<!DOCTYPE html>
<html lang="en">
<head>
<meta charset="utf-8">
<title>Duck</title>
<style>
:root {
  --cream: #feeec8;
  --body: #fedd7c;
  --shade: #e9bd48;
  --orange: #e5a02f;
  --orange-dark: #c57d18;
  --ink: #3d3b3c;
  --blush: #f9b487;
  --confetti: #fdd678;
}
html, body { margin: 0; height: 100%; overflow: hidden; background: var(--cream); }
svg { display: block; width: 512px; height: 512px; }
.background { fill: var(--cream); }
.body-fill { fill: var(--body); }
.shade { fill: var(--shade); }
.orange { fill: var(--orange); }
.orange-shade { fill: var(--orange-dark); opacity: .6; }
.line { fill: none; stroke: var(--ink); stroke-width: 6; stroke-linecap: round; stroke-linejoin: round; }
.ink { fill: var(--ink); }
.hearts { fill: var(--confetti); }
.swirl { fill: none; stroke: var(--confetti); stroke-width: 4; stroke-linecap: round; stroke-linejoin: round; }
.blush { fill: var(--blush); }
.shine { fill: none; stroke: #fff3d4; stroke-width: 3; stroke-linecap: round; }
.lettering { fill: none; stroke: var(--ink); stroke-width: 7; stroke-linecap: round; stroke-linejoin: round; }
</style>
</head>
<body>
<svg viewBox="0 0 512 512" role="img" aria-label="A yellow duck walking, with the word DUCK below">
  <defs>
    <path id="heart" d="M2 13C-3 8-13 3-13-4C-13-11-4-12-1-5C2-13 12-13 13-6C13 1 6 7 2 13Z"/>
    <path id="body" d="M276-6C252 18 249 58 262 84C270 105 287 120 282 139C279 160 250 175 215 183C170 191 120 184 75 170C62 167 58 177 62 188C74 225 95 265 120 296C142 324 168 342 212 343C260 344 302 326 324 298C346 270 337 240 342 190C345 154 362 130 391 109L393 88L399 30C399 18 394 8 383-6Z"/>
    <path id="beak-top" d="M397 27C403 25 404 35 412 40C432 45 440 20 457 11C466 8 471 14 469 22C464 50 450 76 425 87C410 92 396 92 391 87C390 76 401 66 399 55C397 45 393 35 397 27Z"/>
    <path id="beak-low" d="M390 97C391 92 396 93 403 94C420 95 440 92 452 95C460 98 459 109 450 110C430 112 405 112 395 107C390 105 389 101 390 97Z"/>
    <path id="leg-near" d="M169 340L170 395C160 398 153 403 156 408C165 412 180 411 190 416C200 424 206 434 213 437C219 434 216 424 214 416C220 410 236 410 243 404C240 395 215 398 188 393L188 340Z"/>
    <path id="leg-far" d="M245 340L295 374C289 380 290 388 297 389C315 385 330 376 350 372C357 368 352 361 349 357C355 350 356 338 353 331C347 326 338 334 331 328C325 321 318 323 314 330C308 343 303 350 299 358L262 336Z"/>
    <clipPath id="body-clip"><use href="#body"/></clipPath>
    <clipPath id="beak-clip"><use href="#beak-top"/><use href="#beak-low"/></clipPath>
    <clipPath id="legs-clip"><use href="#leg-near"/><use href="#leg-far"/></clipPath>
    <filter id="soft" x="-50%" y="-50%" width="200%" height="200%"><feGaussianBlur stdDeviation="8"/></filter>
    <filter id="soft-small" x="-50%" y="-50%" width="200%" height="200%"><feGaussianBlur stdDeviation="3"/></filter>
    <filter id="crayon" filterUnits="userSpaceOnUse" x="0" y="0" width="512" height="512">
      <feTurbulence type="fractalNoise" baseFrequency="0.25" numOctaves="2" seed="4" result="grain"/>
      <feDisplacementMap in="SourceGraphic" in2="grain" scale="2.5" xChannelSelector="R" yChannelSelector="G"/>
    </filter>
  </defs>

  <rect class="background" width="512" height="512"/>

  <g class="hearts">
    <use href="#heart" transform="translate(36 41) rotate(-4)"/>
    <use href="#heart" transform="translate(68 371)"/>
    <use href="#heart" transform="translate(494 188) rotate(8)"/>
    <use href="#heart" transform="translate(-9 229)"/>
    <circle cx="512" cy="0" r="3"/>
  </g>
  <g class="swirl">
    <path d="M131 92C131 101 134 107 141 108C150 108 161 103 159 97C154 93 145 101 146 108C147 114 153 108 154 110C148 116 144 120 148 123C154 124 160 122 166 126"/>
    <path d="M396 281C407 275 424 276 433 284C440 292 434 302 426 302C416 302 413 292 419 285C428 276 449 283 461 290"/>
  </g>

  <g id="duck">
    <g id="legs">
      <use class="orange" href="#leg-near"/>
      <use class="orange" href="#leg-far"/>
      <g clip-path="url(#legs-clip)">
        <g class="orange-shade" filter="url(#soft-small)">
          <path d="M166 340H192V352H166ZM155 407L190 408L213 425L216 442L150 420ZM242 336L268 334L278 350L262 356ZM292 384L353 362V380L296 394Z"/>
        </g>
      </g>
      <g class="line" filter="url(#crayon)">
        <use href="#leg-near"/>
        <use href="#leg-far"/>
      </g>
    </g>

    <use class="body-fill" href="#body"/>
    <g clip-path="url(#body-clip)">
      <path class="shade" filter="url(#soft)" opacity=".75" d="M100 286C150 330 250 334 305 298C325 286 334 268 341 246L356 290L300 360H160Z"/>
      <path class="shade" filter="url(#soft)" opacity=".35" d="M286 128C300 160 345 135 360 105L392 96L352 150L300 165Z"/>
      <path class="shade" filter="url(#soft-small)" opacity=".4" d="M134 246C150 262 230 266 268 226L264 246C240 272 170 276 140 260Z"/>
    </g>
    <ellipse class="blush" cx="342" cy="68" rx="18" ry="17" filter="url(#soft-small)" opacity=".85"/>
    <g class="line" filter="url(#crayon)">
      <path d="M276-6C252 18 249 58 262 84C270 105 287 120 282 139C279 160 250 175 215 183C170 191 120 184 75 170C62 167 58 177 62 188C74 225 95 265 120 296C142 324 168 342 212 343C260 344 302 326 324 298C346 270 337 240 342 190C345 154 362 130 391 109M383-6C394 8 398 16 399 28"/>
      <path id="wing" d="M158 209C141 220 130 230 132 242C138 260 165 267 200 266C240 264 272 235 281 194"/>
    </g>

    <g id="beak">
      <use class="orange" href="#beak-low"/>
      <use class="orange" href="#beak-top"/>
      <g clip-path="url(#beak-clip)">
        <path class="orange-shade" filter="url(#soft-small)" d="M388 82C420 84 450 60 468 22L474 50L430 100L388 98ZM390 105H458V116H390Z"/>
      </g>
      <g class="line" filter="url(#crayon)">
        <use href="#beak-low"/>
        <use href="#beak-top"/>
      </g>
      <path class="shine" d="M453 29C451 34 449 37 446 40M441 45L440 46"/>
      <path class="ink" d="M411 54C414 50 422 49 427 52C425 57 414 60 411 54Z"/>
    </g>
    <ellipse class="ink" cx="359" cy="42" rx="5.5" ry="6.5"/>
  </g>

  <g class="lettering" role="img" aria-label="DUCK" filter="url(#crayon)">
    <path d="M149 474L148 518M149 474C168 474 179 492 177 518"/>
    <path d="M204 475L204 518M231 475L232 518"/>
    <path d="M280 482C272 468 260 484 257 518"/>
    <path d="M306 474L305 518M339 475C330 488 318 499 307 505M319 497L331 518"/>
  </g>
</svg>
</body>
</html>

(Problem to work on) Using the listing above, write every line out again exactly.

(Response below)
<!DOCTYPE html>
<html lang="en">
<head>
<meta charset="utf-8">
<title>Duck</title>
<style>
:root {
  --cream: #feeec8;
  --body: #fedd7c;
  --shade: #e9bd48;
  --orange: #e5a02f;
  --orange-dark: #c57d18;
  --ink: #3d3b3c;
  --blush: #f9b487;
  --confetti: #fdd678;
}
html, body { margin: 0; height: 100%; overflow: hidden; background: var(--cream); }
svg { display: block; width: 512px; height: 512px; }
.background { fill: var(--cream); }
.body-fill { fill: var(--body); }
.shade { fill: var(--shade); }
.orange { fill: var(--orange); }
.orange-shade { fill: var(--orange-dark); opacity: .6; }
.line { fill: none; stroke: var(--ink); stroke-width: 6; stroke-linecap: round; stroke-linejoin: round; }
.ink { fill: var(--ink); }
.hearts { fill: var(--confetti); }
.swirl { fill: none; stroke: var(--confetti); stroke-width: 4; stroke-linecap: round; stroke-linejoin: round; }
.blush { fill: var(--blush); }
.shine { fill: none; stroke: #fff3d4; stroke-width: 3; stroke-linecap: round; }
.lettering { fill: none; stroke: var(--ink); stroke-width: 7; stroke-linecap: round; stroke-linejoin: round; }
</style>
</head>
<body>
<svg viewBox="0 0 512 512" role="img" aria-label="A yellow duck walking, with the word DUCK below">
  <defs>
    <path id="heart" d="M2 13C-3 8-13 3-13-4C-13-11-4-12-1-5C2-13 12-13 13-6C13 1 6 7 2 13Z"/>
    <path id="body" d="M276-6C252 18 249 58 262 84C270 105 287 120 282 139C279 160 250 175 215 183C170 191 120 184 75 170C62 167 58 177 62 188C74 225 95 265 120 296C142 324 168 342 212 343C260 344 302 326 324 298C346 270 337 240 342 190C345 154 362 130 391 109L393 88L399 30C399 18 394 8 383-6Z"/>
    <path id="beak-top" d="M397 27C403 25 404 35 412 40C432 45 440 20 457 11C466 8 471 14 469 22C464 50 450 76 425 87C410 92 396 92 391 87C390 76 401 66 399 55C397 45 393 35 397 27Z"/>
    <path id="beak-low" d="M390 97C391 92 396 93 403 94C420 95 440 92 452 95C460 98 459 109 450 110C430 112 405 112 395 107C390 105 389 101 390 97Z"/>
    <path id="leg-near" d="M169 340L170 395C160 398 153 403 156 408C165 412 180 411 190 416C200 424 206 434 213 437C219 434 216 424 214 416C220 410 236 410 243 404C240 395 215 398 188 393L188 340Z"/>
    <path id="leg-far" d="M245 340L295 374C289 380 290 388 297 389C315 385 330 376 350 372C357 368 352 361 349 357C355 350 356 338 353 331C347 326 338 334 331 328C325 321 318 323 314 330C308 343 303 350 299 358L262 336Z"/>
    <clipPath id="body-clip"><use href="#body"/></clipPath>
    <clipPath id="beak-clip"><use href="#beak-top"/><use href="#beak-low"/></clipPath>
    <clipPath id="legs-clip"><use href="#leg-near"/><use href="#leg-far"/></clipPath>
    <filter id="soft" x="-50%" y="-50%" width="200%" height="200%"><feGaussianBlur stdDeviation="8"/></filter>
    <filter id="soft-small" x="-50%" y="-50%" width="200%" height="200%"><feGaussianBlur stdDeviation="3"/></filter>
    <filter id="crayon" filterUnits="userSpaceOnUse" x="0" y="0" width="512" height="512">
      <feTurbulence type="fractalNoise" baseFrequency="0.25" numOctaves="2" seed="4" result="grain"/>
      <feDisplacementMap in="SourceGraphic" in2="grain" scale="2.5" xChannelSelector="R" yChannelSelector="G"/>
    </filter>
  </defs>

  <rect class="background" width="512" height="512"/>

  <g class="hearts">
    <use href="#heart" transform="translate(36 41) rotate(-4)"/>
    <use href="#heart" transform="translate(68 371)"/>
    <use href="#heart" transform="translate(494 188) rotate(8)"/>
    <use href="#heart" transform="translate(-9 229)"/>
    <circle cx="512" cy="0" r="3"/>
  </g>
  <g class="swirl">
    <path d="M131 92C131 101 134 107 141 108C150 108 161 103 159 97C154 93 145 101 146 108C147 114 153 108 154 110C148 116 144 120 148 123C154 124 160 122 166 126"/>
    <path d="M396 281C407 275 424 276 433 284C440 292 434 302 426 302C416 302 413 292 419 285C428 276 449 283 461 290"/>
  </g>

  <g id="duck">
    <g id="legs">
      <use class="orange" href="#leg-near"/>
      <use class="orange" href="#leg-far"/>
      <g clip-path="url(#legs-clip)">
        <g class="orange-shade" filter="url(#soft-small)">
          <path d="M166 340H192V352H166ZM155 407L190 408L213 425L216 442L150 420ZM242 336L268 334L278 350L262 356ZM292 384L353 362V380L296 394Z"/>
        </g>
      </g>
      <g class="line" filter="url(#crayon)">
        <use href="#leg-near"/>
        <use href="#leg-far"/>
      </g>
    </g>

    <use class="body-fill" href="#body"/>
    <g clip-path="url(#body-clip)">
      <path class="shade" filter="url(#soft)" opacity=".75" d="M100 286C150 330 250 334 305 298C325 286 334 268 341 246L356 290L300 360H160Z"/>
      <path class="shade" filter="url(#soft)" opacity=".35" d="M286 128C300 160 345 135 360 105L392 96L352 150L300 165Z"/>
      <path class="shade" filter="url(#soft-small)" opacity=".4" d="M134 246C150 262 230 266 268 226L264 246C240 272 170 276 140 260Z"/>
    </g>
    <ellipse class="blush" cx="342" cy="68" rx="18" ry="17" filter="url(#soft-small)" opacity=".85"/>
    <g class="line" filter="url(#crayon)">
      <path d="M276-6C252 18 249 58 262 84C270 105 287 120 282 139C279 160 250 175 215 183C170 191 120 184 75 170C62 167 58 177 62 188C74 225 95 265 120 296C142 324 168 342 212 343C260 344 302 326 324 298C346 270 337 240 342 190C345 154 362 130 391 109M383-6C394 8 398 16 399 28"/>
      <path id="wing" d="M158 209C141 220 130 230 132 242C138 260 165 267 200 266C240 264 272 235 281 194"/>
    </g>

    <g id="beak">
      <use class="orange" href="#beak-low"/>
      <use class="orange" href="#beak-top"/>
      <g clip-path="url(#beak-clip)">
        <path class="orange-shade" filter="url(#soft-small)" d="M388 82C420 84 450 60 468 22L474 50L430 100L388 98ZM390 105H458V116H390Z"/>
      </g>
      <g class="line" filter="url(#crayon)">
        <use href="#beak-low"/>
        <use href="#beak-top"/>
      </g>
      <path class="shine" d="M453 29C451 34 449 37 446 40M441 45L440 46"/>
      <path class="ink" d="M411 54C414 50 422 49 427 52C425 57 414 60 411 54Z"/>
    </g>
    <ellipse class="ink" cx="359" cy="42" rx="5.5" ry="6.5"/>
  </g>

  <g class="lettering" role="img" aria-label="DUCK" filter="url(#crayon)">
    <path d="M149 474L148 518M149 474C168 474 179 492 177 518"/>
    <path d="M204 475L204 518M231 475L232 518"/>
    <path d="M280 482C272 468 260 484 257 518"/>
    <path d="M306 474L305 518M339 475C330 488 318 499 307 505M319 497L331 518"/>
  </g>
</svg>
</body>
</html>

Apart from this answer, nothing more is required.